In modern times, cannabis aficionados utilize the flower, seeds, stalks, leaves and resin glands for smoke, food, fiber, fuel and medicine. What few people use are the roots despite their long history of medical use dating back thousands of years. A trio of researchers (including Dr. Ethan Russo) explored traditional and modern applications in a new study for the Cannabis and Cannabinoid Research journal.
Pliny the Elder, the first-century Roman naturalist (and the name inspiration for a kick-ass double IPA), suggested a liquid root concentrate in Natural Histories for treating gout, joint stiffness and other conditions. In the 16th century, physicians like Germany's Leonhart Fuchs and France's François Rabelais also used the root to treat gout, as did British botanist John Parkinson in 1640, while 17th-century Polish botanist Szymon Syrenski made the curious claim that hemp roots help with “curved and shrunken body parts.” Hundreds of years earlier, 12th-century Persian philosopher Ibn Sina suggested the roots help "decrease fever," a recommendation also found in Argentina, while the ancient Chinese pharmacopoeia Pen Ts’ao Ching said cannabis-root juice could help with postpartum hemorrhage.
By the late 1600s, physicians and botanists around the world applied cannabis roots to a wide range of conditions that also included arthritis, skin burns, gastrointestinal issues, infection, "tumors" (i.e., abscess, sores, ulcers) and even sexually transmitted disease. (For those who must know, a 17th-century German botanist in what is now Indonesia prepared an edible root formula for gonorrhea.)
Now before shoving cannabis roots down your cheatin' boyfriend's throat, many of these claims are unproven, but one early application in particular—treating inflammation—is likely legit. Dr. Nicholas Culpeper wrote “the decoction of the root allays inflammations of the head or any other parts" in 1653's Culpeper's Complete Herbal. Several other physicians made similar claims, from Brits like John Parkinson to Persians like M. Husain Khan. As noted by the authors of the Cannabis and Cannabinoid Research study, "There are several compounds in cannabis root with potential anti-inflammatory activity."
Per the research, cannabis roots contain friedelin, epifriedelanol, triterpenoids, cannabisativine, anhydrocannabisativine, carvone, dihydrocarvone, sitosterol, campesterol, stigmasterol, N-(p-hydroxy-β-phenylethyl)-p-hydroxy-trans-cinnamamide and a bunch of other stuff that would screw up a spelling bee contestant. Noticeably missing from the roots, however, are cannabinoids like tetrahydrocannabinol (THC) and cannabidiol (CBD). Limited modern research exists for cannabis roots, but studies are available for many of the individual components found in them.

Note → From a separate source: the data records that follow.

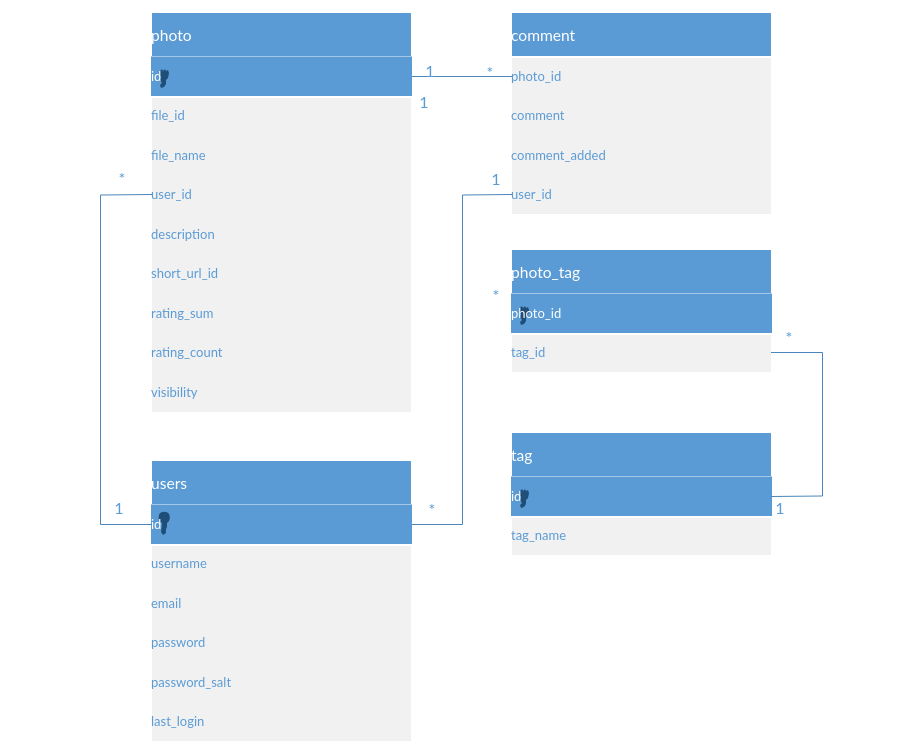
<!DOCTYPE html>
<html lang="en">
<head>
<meta charset="utf-8">
<title>Photo database schema</title>
<style>
:root {
  --blue: #5b9bd5;
  --line: #4a86bd;
  --divider: #a5c8e8;
  --key: #1f4e79;
  --row: #f1f1f1;
  --paper: #fff;
}
* { box-sizing: border-box; }
body { margin: 0; background: var(--paper); }
.diagram {
  position: relative;
  width: 908px;
  height: 755px;
  overflow: hidden;
  background: var(--paper);
  color: var(--blue);
  font: 13px/16px Lato, Carlito, sans-serif;
}
.entity { position: absolute; width: 259px; background: var(--row); }
.photo { left: 152px; top: 13px; }
.users { left: 152px; top: 461px; }
.comment { left: 512px; top: 13px; }
.photo-tag { left: 512px; top: 250px; }
.tag { left: 512px; top: 433px; }
.entity h2 {
  display: flex;
  align-items: center;
  height: 43px;
  margin: 0;
  background: var(--blue);
  color: var(--paper);
  font-size: 15.6px;
  font-weight: 400;
}
.entity h2 span, .entity li span { position: relative; margin-left: -1px; }
.entity ul { margin: 0; padding: 0; list-style: none; }
.entity li {
  position: relative;
  display: flex;
  align-items: center;
  height: 39.5px;
}
.entity li:first-child:not(.primary), .primary + li { box-shadow: inset 0 2px var(--paper); }
.entity .primary {
  margin: 0 -1px;
  padding-left: 1px;
  background: var(--blue);
  box-shadow: inset 0 1px var(--divider);
  color: var(--paper);
}
.key { position: absolute; left: 7px; top: 11px; width: 12px; height: 24px; fill: var(--key); }
.relations { position: absolute; inset: 0; fill: none; stroke: var(--line); }
.cardinality {
  position: absolute;
  width: 20px;
  margin: -10px 0 0 -10px;
  font-size: 16px;
  line-height: 20px;
  text-align: center;
}
</style>
</head>
<body>
<main class="diagram">
  <svg width="0" height="0" style="position:absolute" aria-hidden="true">
    <defs>
      <symbol id="key-toothed" viewBox="0 0 12 24">
        <path d="M2 4L4 2L5 4L7 2L8 4L10 3L11 6L10 11L8 13L8 17L6 20L3 21L2 18L4 16L2 13L3 10L1 7Z"/>
      </symbol>
      <symbol id="key-round" viewBox="0 0 12 24">
        <path d="M1 4C2 0 9 0 11 3C13 7 11 11 9 12L9 16L8 18L8 22L5 24L3 21L4 12C1 11 0 7 1 4Z"/>
      </symbol>
    </defs>
  </svg>

  <section class="entity photo">
    <h2><span>photo</span></h2>
    <ul>
      <li class="primary"><svg class="key" aria-hidden="true"><use href="#key-toothed"/></svg><span>id</span></li>
      <li><span>file_id</span></li>
      <li><span>file_name</span></li>
      <li><span>user_id</span></li>
      <li><span>description</span></li>
      <li><span>short_url_id</span></li>
      <li><span>rating_sum</span></li>
      <li><span>rating_count</span></li>
      <li><span>visibility</span></li>
    </ul>
  </section>

  <section class="entity users">
    <h2><span>users</span></h2>
    <ul>
      <li class="primary"><svg class="key" style="top:7px" aria-hidden="true"><use href="#key-round"/></svg><span>id</span></li>
      <li><span>username</span></li>
      <li><span>email</span></li>
      <li><span>password</span></li>
      <li><span>password_salt</span></li>
      <li><span>last_login</span></li>
    </ul>
  </section>

  <section class="entity comment">
    <h2><span>comment</span></h2>
    <ul>
      <li><span>photo_id</span></li>
      <li><span>comment</span></li>
      <li><span>comment_added</span></li>
      <li><span>user_id</span></li>
    </ul>
  </section>

  <section class="entity photo-tag">
    <h2><span>photo_tag</span></h2>
    <ul>
      <li class="primary"><svg class="key" aria-hidden="true"><use href="#key-toothed"/></svg><span>photo_id</span></li>
      <li><span>tag_id</span></li>
    </ul>
  </section>

  <section class="entity tag">
    <h2><span>tag</span></h2>
    <ul>
      <li class="primary"><svg class="key" aria-hidden="true"><use href="#key-toothed"/></svg><span>id</span></li>
      <li><span>tag_name</span></li>
    </ul>
  </section>

  <svg class="relations" width="908" height="755" viewBox="0 0 908 755" aria-hidden="true">
    <path d="M412 76.5H512"/>
    <path d="M152 194.5L100.5 195V524.5H152"/>
    <path d="M512 194.5L462.5 195V524.5H412"/>
    <path d="M771 352.5H822.5V496L771 496.5"/>
  </svg>

  <span class="cardinality" style="left:430px;top:71px">1</span>
  <span class="cardinality" style="left:490px;top:72px">*</span>
  <span class="cardinality" style="left:424px;top:102px">1</span>
  <span class="cardinality" style="left:122px;top:178px">*</span>
  <span class="cardinality" style="left:119px;top:508px">1</span>
  <span class="cardinality" style="left:496px;top:179px">1</span>
  <span class="cardinality" style="left:432px;top:509px">*</span>
  <span class="cardinality" style="left:496px;top:295px">*</span>
  <span class="cardinality" style="left:789px;top:337px">*</span>
  <span class="cardinality" style="left:780px;top:508px">1</span>
</main>
</body>
</html>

Referencing several other studies, the authors listed potential medical applications for the root components that include anti-inflammatory, fever-reducing, pain-relieving, antioxidant and analgesic effects. This led them to conclude, "The current available data on the pharmacology of cannabis root components provide significant support to the historical and ethnobotanical claims of clinical efficacy. This suggests the need for reexamination of whole root preparations on inflammatory and malignant conditions employing modern scientific techniques."
Dr. Russo and company then listed several traditional ways that physicians and botanists applied the roots in centuries past. They included extracting the juice, boiling the roots in water, mixing the ground root juice into oil or butter and applying the root juice topically. One account even described "mixing pulverized cannabis root with wine." More research might be necessary, but for now, we'll test the theory out with lots of cannabis root sangria!